Currently, fertility treatment has a success rate of up to 40 percent. Around a third of IVF cycles among under-35s resulted in a live birth in 2019 in the UK. However, this proportion dropped to just 4 percent among people over 44 years of age.
She asked that Guy’s cover the cost of additional fertility treatment.
A Trust spokesperson said: “We have contacted everyone affected and apologized for the delay in doing so and any distress this may have caused.”
“We are supporting those who may have been affected, including through our advice service, and would urge anyone with concerns to speak to us directly via the dedicated phone line we have set up.”
The conception unit reportedly became aware of the problem on March 10 last year, just weeks after the Medicines and Healthcare products Regulatory Agency issued an alert about problems with the freezing solution.
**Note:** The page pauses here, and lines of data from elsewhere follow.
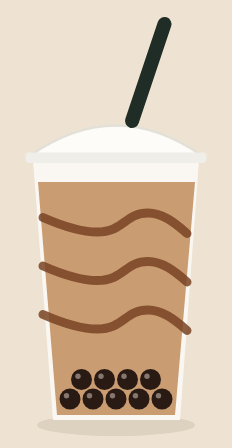
<!DOCTYPE html>
<html lang="en">
<head>
<meta charset="utf-8">
<title>Bubble tea</title>
<style>
:root {
  --backdrop: #eee3d3;
  --shadow: #ddd1c0;
  --cup: #faf7f2;
  --tea: #c99c72;
  --syrup: #7a4424;
  --lid: #fdfcf9;
  --lid-edge: #e3e0d8;
  --rim: #efeee8;
  --straw: #202c26;
  --pearl: #2a1a14;
  --shine: #85776f;
}
html, body { margin: 0; height: 100%; overflow: hidden; background: var(--backdrop); }
svg { display: block; width: 232px; height: 448px; }
.backdrop { fill: var(--backdrop); }
.shadow { fill: var(--shadow); }
.cup { fill: var(--cup); }
.tea { fill: var(--tea); }
.swirl { fill: none; stroke: var(--syrup); stroke-width: 9; stroke-linecap: round; opacity: .85; }
.lid { fill: var(--lid); stroke: var(--lid-edge); stroke-width: 2.5; }
.rim { fill: var(--rim); }
.straw { stroke: var(--straw); stroke-width: 14; stroke-linecap: round; }
.pearl { fill: var(--pearl); }
.shine { fill: var(--shine); }
</style>
</head>
<body>
<svg viewBox="0 0 232 448" role="img" aria-label="Cup of bubble tea with a straw">
  <defs>
    <g id="pearl">
      <circle class="pearl" r="10.5"/>
      <circle class="shine" cx="-3.5" cy="-3.3" r="2.7"/>
    </g>
  </defs>
  <rect class="backdrop" width="232" height="448"/>
  <ellipse class="shadow" cx="116" cy="425" rx="79" ry="11"/>
  <polygon class="cup" points="33,160 199,160 180,420 53,420"/>
  <polygon class="tea" points="38,182 195,182 175,415 57,415"/>
  <g class="syrup">
    <path class="swirl" d="M43 217.5C67 228 83 232 97 232C124 232 125 213 148 213C162 213 174 222 187 233.5"/>
    <path class="swirl" d="M43 266C67 276.5 83 280.5 97 280.5C124 280.5 125 261.5 148 261.5C162 261.5 174 270.5 187 282"/>
    <path class="swirl" d="M43 314.5C67 325 83 329 97 329C124 329 125 310 148 310C162 310 174 319 187 330.5"/>
  </g>
  <g class="pearls">
    <use href="#pearl" x="70" y="399"/>
    <use href="#pearl" x="93" y="399"/>
    <use href="#pearl" x="116" y="399"/>
    <use href="#pearl" x="139" y="399"/>
    <use href="#pearl" x="162" y="399"/>
    <use href="#pearl" x="81.5" y="379.5"/>
    <use href="#pearl" x="104.5" y="379.5"/>
    <use href="#pearl" x="127.5" y="379.5"/>
    <use href="#pearl" x="150.5" y="379.5"/>
  </g>
  <path class="lid" d="M31 155Q116 96 201 155Z"/>
  <rect class="rim" x="25.5" y="152.5" width="181" height="10.5" rx="4"/>
  <line class="straw" x1="132" y1="121" x2="164.5" y2="24"/>
</svg>
</body>
</html>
Rachel Cutting, director of compliance and information at the HFEA, warned that other fertility clinics may have been affected by the flaw.
“We are aware that this affected product may have been distributed to other UK clinics, although the HFEA is not currently aware of any other licensed clinics where patients have been affected,” it said.
‘We appreciate that any incident may worry patients.
“We advise patients to contact their own clinic with any queries or concerns as the clinic is in the best position to advise people on how they may or may not have been affected.”
The HFEA recorded more than 4,200 egg storage cycles in 2021, almost double the 2,500 in 2019.
The number of women freezing their eggs is thought to have increased during Covid because many feared they were running out of time to have a baby.
The pandemic halted dating among single women for months, leaving some unsure when they would find the right partner to start a family.
Egg freezing involves following the first steps of IVF, which takes two to three weeks to complete.
Women take medications to increase egg production and help them mature.
The eggs are then collected under general anesthesia, mixed with a freezing solution, and frozen.
Most patients under the age of 38 have seven to 14 eggs collected. On average, women lose about 1,000 eggs a month.